James Bond: Vodka martini.
Bartender: Shaken or stirred?
James Bond: Do I look like I give a damn?
Skyfall marks the fiftieth year of James Bond in film but with the iconic franchise having already influenced generations of filmmakers, it was high time they influenced the franchise in return. When Daniel Craig was cast as the next Bond, the franchise took a dramatic turn away from increasingly unbelievable gadgets and gimmicks to a grittier, more realistic look at the life of a spy.
In Casino Royale, we see how Bond earned his 00 status and his first missions. This Bond is reckless and unfeeling, almost naive in his willingness to catch the rabbit at the expense of the deer, but calculating enough to sacrifice people like pawns and kill any loose ends. M speaks harshly on his extreme detachment but in reality it is one of his best qualities as a spy. It is his ego that gets him into trouble. He is willing to expose the actions of MI6 and even compromise his mission due to his belief that he knows best. But when he is humbled and must accept the help of the CIA due to losing the trust of MI6, he succeeds in his mission and is rewarded with the love of the woman he loves in return. However, just when they have agreed to go away together and leave MI6, he discovers that she made a deal with the criminals and is giving them millions of dollars that should have gone to Britain. In spite of his sense of betrayal, he tries to save her as she drowns but she chooses death. Bond learns that he cannot trust anyone, a lesson M commends, but as an audience, we learn that there is no more happy ending for Bond. There is no more sailing off in the sunset with a Bond girl in his bed, warmed by the afterglow of vanquishing the dragon and protecting the ignorant townspeople. In the end, he brought down a banker not a terrorist and all he has to comfort him in the darkness is his love of country.

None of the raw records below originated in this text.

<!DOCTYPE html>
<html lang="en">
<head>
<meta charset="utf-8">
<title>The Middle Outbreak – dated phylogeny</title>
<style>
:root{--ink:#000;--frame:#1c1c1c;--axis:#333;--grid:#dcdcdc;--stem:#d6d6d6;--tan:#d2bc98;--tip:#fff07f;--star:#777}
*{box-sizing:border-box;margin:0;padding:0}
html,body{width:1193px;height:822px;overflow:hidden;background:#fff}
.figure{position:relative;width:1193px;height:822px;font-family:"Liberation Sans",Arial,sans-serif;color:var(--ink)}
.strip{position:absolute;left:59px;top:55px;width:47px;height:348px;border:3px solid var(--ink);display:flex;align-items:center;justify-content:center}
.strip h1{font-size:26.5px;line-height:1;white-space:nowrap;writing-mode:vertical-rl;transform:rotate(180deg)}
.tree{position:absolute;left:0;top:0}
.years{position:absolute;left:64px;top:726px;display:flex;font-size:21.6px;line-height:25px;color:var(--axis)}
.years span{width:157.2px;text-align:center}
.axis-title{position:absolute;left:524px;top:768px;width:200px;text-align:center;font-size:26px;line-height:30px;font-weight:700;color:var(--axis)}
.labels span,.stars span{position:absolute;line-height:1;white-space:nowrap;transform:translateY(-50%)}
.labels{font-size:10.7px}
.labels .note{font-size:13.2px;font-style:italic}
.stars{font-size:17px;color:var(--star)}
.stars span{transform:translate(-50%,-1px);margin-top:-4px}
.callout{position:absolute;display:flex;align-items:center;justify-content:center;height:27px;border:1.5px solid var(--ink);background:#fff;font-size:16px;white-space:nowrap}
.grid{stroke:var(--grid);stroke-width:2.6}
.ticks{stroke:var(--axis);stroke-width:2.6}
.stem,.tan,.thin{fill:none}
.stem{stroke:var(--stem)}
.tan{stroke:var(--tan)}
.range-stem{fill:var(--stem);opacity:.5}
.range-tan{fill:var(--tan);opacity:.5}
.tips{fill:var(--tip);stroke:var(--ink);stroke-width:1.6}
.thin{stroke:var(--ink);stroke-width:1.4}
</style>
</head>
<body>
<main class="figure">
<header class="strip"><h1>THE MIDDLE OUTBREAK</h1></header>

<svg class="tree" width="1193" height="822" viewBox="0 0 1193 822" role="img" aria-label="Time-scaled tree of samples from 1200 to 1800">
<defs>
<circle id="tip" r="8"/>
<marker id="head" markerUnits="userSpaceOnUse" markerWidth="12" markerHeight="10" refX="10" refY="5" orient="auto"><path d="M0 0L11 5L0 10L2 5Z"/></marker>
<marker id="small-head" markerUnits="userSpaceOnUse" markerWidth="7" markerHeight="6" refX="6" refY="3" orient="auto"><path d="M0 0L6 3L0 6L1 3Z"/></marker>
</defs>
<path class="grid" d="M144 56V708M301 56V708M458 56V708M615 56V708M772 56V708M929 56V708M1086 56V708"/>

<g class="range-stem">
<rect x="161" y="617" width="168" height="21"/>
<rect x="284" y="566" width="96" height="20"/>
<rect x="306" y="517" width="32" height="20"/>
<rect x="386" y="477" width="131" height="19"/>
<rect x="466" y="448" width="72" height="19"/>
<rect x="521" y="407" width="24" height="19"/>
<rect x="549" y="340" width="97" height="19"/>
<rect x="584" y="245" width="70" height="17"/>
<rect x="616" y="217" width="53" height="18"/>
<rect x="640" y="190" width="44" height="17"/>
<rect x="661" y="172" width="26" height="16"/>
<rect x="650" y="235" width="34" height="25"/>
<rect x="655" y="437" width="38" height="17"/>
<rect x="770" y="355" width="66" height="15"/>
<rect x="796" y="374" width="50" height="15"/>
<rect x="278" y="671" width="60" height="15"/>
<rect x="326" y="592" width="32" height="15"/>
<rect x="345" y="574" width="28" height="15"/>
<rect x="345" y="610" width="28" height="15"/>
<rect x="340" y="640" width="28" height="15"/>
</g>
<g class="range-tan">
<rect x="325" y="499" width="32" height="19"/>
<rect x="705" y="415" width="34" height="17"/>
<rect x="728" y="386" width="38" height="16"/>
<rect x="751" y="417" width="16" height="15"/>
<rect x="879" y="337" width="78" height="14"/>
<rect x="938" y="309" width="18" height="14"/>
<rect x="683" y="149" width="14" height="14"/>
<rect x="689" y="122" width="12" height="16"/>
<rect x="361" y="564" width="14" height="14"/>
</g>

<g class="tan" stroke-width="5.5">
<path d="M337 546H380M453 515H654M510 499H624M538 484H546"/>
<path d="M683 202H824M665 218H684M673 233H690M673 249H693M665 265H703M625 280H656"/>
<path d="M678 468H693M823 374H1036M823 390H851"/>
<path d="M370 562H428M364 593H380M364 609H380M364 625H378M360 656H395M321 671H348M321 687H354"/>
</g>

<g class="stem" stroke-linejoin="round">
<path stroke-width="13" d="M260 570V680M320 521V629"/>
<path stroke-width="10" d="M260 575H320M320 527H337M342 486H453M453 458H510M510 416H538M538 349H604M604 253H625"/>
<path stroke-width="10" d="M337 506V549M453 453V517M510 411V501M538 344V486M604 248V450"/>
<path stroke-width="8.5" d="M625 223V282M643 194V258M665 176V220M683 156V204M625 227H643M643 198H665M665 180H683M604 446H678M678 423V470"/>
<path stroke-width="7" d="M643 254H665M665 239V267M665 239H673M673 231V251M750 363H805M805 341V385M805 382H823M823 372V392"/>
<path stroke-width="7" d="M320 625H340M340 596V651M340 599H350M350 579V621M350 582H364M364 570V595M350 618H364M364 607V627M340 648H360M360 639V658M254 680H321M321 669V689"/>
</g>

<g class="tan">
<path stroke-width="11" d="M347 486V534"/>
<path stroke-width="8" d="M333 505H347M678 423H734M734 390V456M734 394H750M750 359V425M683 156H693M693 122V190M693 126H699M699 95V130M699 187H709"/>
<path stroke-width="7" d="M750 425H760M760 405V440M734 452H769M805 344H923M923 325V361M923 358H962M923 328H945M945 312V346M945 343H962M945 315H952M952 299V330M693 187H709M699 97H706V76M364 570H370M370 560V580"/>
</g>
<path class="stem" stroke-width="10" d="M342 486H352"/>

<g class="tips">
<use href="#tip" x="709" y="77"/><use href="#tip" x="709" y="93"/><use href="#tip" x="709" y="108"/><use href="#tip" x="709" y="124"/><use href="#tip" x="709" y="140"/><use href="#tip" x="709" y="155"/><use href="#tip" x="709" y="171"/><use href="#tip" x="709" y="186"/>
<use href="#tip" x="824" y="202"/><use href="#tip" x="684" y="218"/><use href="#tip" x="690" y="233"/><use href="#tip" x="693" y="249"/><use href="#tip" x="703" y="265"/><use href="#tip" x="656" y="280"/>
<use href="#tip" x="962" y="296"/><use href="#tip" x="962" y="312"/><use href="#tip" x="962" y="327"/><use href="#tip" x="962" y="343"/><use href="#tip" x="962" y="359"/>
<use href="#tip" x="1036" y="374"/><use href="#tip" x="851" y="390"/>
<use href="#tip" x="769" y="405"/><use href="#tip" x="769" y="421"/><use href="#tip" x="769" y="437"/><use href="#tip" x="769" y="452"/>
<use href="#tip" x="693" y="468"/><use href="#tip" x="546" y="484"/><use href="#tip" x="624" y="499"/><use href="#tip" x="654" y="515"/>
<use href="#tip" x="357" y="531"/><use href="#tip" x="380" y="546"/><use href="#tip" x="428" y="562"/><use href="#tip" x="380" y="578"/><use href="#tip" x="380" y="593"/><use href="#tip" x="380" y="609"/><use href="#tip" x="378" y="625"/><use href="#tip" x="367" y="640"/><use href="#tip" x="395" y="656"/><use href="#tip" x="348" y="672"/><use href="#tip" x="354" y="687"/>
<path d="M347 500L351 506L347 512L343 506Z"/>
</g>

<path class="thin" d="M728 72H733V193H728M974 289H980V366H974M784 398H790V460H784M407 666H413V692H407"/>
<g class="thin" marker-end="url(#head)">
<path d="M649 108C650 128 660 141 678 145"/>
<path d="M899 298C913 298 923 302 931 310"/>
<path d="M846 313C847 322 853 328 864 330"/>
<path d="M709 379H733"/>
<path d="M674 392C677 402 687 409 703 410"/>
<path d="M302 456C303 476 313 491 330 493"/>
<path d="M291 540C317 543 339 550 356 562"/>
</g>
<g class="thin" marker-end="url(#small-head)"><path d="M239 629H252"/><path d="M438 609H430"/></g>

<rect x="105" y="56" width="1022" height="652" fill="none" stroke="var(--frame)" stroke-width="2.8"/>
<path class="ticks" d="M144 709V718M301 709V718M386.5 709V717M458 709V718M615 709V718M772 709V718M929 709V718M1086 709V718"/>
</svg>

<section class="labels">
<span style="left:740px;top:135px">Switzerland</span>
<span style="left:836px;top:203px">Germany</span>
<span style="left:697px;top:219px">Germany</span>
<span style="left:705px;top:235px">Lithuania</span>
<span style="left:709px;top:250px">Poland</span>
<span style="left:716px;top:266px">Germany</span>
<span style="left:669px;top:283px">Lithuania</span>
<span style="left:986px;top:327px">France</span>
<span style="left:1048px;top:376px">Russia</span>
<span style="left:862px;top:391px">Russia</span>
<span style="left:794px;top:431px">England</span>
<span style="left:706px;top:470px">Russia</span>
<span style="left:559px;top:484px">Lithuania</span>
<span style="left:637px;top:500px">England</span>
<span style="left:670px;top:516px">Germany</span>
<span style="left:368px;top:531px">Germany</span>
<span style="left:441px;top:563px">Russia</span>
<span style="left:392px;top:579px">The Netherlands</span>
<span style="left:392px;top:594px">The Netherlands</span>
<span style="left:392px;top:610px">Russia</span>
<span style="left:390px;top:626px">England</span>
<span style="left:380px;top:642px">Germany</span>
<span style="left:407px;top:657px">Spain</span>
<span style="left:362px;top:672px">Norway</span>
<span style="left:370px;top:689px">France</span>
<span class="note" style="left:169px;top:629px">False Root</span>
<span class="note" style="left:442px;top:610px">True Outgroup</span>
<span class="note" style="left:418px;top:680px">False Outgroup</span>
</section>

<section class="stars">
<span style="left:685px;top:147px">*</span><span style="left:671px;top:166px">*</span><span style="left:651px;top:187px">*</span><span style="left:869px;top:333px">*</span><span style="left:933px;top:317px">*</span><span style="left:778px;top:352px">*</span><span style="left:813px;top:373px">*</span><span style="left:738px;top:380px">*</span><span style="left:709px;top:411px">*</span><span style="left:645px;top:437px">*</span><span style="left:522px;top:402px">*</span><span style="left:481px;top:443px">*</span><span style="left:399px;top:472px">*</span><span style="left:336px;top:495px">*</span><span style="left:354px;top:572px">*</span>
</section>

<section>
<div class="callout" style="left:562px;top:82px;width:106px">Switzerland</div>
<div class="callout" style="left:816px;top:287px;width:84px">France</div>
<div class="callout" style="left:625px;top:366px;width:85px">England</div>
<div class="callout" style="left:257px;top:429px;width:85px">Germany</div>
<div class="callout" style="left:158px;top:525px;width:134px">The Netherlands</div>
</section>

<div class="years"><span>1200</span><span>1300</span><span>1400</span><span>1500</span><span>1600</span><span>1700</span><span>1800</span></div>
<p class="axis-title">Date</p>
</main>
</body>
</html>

In Skyfall (since we have banished Quantum of Solace from memory), Bond returns only to be wounded by friendly fire at M's command. He is missing and presumed dead, but after a cyber terrorist attack destroys MI6's headquarters (not so secret anymore), he returns from his beach bum life to serve his country and M, who is being blamed for the attack. Bond isn't the agent he used to be. He is older, out of shape, and suffering from old wounds, but M, relying on her own judgment instead of the tests, puts him into the field anyway. After a dazzling array of golden era Bond spectacle, we meet the flamboyantly dramatic mastermind, a former spy who is attacking MI6 with no greater desire than to get revenge on M who left him to be tortured by the enemy for months. Jaded, bitter, and more than a little crazy, Silva is everything Bond could have become after he was shot in the back. Silva has embraced the modern world and the new forms of terrorism it brings. He has no country, no greater cause, simply a grudge and psychopathic tendencies. He derides Bond's outdated sense of love of country and reliance on the physical versus the technological. Bond and the spy world he represents is a thing of the past, no longer wanted by the people they are protecting. But in the end both Bond and M prove that they are needed now more than ever in a world where enemies don't have faces or sometimes even names. They bring the fight to them and overcome Silva with more than the physical. They have the mental strength to beat the M-obsessed Silva and do what Q, in his pajamas, could never do. At the end of the film, Bond's world is restored in full to how it was in the books and original movies. He has Moneypenny at her desk and a new assignment from a new, male M.
By examining how the nature of espionage has changed since the Cold War, Sam Mendes manages to restore the Bond franchise to its former glory. He brings it new life while restoring the former elements that made it great. With these two movies we are left with a grittier Bond with more depth and realism than he has ever had. Fingers crossed the next film is just as good.